**PROBLEM DETAILS**
All lines holding the word "fingers" in the listing below need to be copied.

**SOURCE INFORMATION**
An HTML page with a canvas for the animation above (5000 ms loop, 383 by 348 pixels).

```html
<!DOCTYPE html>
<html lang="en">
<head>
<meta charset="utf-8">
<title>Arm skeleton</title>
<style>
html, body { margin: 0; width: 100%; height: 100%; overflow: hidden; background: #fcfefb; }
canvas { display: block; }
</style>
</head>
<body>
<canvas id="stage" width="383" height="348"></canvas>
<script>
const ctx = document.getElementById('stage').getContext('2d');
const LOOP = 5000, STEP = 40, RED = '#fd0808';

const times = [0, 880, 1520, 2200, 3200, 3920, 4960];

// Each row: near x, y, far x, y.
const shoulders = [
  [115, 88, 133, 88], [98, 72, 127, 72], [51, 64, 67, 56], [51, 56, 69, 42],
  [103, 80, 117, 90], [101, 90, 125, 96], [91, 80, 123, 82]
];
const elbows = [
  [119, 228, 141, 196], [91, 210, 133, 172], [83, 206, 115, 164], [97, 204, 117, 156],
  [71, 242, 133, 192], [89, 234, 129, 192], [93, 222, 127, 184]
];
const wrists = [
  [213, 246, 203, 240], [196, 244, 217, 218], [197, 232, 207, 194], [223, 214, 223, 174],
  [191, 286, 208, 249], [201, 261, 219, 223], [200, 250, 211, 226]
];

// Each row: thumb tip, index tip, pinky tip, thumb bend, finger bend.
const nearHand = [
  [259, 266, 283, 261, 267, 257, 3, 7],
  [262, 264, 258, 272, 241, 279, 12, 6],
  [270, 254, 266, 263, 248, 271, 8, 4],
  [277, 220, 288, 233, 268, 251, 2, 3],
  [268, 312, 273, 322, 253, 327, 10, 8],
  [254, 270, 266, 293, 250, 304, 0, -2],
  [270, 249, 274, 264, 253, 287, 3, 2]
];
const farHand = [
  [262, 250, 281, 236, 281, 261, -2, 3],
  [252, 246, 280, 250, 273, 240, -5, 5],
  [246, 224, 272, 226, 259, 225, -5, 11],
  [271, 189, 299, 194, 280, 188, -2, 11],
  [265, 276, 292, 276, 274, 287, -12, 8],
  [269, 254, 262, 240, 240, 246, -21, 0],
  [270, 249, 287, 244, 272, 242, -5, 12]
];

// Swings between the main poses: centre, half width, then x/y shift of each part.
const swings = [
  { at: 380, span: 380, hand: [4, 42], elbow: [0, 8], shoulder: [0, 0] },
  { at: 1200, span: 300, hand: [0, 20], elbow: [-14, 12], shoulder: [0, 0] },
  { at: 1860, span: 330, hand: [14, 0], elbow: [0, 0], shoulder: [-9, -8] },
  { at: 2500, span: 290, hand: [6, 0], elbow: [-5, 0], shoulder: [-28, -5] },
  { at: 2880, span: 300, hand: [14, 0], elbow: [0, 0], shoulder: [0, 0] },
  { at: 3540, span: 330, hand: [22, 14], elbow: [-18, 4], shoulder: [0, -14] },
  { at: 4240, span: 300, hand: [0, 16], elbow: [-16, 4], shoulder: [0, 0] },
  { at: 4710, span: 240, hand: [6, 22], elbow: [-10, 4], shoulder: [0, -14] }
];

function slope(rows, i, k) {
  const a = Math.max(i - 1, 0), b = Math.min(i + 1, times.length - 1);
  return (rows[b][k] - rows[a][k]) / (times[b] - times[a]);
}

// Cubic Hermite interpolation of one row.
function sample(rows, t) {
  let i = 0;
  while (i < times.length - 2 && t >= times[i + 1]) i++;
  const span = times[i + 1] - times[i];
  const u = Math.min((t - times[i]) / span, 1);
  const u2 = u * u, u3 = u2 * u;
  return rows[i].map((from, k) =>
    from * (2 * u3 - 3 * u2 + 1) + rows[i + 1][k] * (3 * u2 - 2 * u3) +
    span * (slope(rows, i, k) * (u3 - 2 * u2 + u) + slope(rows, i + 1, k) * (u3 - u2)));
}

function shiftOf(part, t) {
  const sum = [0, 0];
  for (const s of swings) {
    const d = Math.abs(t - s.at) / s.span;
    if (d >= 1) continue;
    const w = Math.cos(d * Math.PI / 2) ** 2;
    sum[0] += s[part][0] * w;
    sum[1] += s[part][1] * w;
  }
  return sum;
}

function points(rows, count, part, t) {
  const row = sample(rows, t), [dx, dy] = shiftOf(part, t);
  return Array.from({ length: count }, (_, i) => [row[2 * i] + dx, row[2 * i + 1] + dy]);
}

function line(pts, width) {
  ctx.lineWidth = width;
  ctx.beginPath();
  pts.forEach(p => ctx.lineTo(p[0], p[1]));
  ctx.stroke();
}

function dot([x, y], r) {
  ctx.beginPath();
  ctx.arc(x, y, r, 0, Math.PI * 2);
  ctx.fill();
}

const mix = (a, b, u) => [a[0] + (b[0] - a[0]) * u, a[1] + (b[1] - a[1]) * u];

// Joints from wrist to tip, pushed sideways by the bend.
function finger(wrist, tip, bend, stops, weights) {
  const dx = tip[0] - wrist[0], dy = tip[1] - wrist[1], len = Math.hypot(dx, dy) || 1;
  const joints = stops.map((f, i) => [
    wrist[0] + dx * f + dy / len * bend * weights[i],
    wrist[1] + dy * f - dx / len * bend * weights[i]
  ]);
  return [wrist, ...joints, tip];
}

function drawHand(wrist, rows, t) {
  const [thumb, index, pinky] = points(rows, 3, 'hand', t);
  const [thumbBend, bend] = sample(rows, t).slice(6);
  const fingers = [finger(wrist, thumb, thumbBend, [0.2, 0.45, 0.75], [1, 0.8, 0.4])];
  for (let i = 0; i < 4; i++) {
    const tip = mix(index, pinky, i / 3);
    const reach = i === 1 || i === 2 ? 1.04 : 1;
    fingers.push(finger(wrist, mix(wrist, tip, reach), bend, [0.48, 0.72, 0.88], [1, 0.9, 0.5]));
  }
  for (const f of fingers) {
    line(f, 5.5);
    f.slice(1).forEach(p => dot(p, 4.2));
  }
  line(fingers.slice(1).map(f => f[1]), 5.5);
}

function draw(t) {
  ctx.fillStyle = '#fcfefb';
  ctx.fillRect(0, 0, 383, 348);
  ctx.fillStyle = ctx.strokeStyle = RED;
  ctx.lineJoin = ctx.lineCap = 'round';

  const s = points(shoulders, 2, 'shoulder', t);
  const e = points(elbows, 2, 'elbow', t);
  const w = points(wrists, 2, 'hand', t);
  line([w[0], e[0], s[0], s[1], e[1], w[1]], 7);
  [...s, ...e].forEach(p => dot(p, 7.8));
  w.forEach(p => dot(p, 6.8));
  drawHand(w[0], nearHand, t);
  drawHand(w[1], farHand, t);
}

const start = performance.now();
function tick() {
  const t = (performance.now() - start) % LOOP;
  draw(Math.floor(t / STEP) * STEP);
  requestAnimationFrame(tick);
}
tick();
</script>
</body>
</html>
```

**ANSWER FOR THIS EXERCISE**
  const fingers = [finger(wrist, thumb, thumbBend, [0.2, 0.45, 0.75], [1, 0.8, 0.4])];
    fingers.push(finger(wrist, mix(wrist, tip, reach), bend, [0.48, 0.72, 0.88], [1, 0.9, 0.5]));
  for (const f of fingers) {
  line(fingers.slice(1).map(f => f[1]), 5.5);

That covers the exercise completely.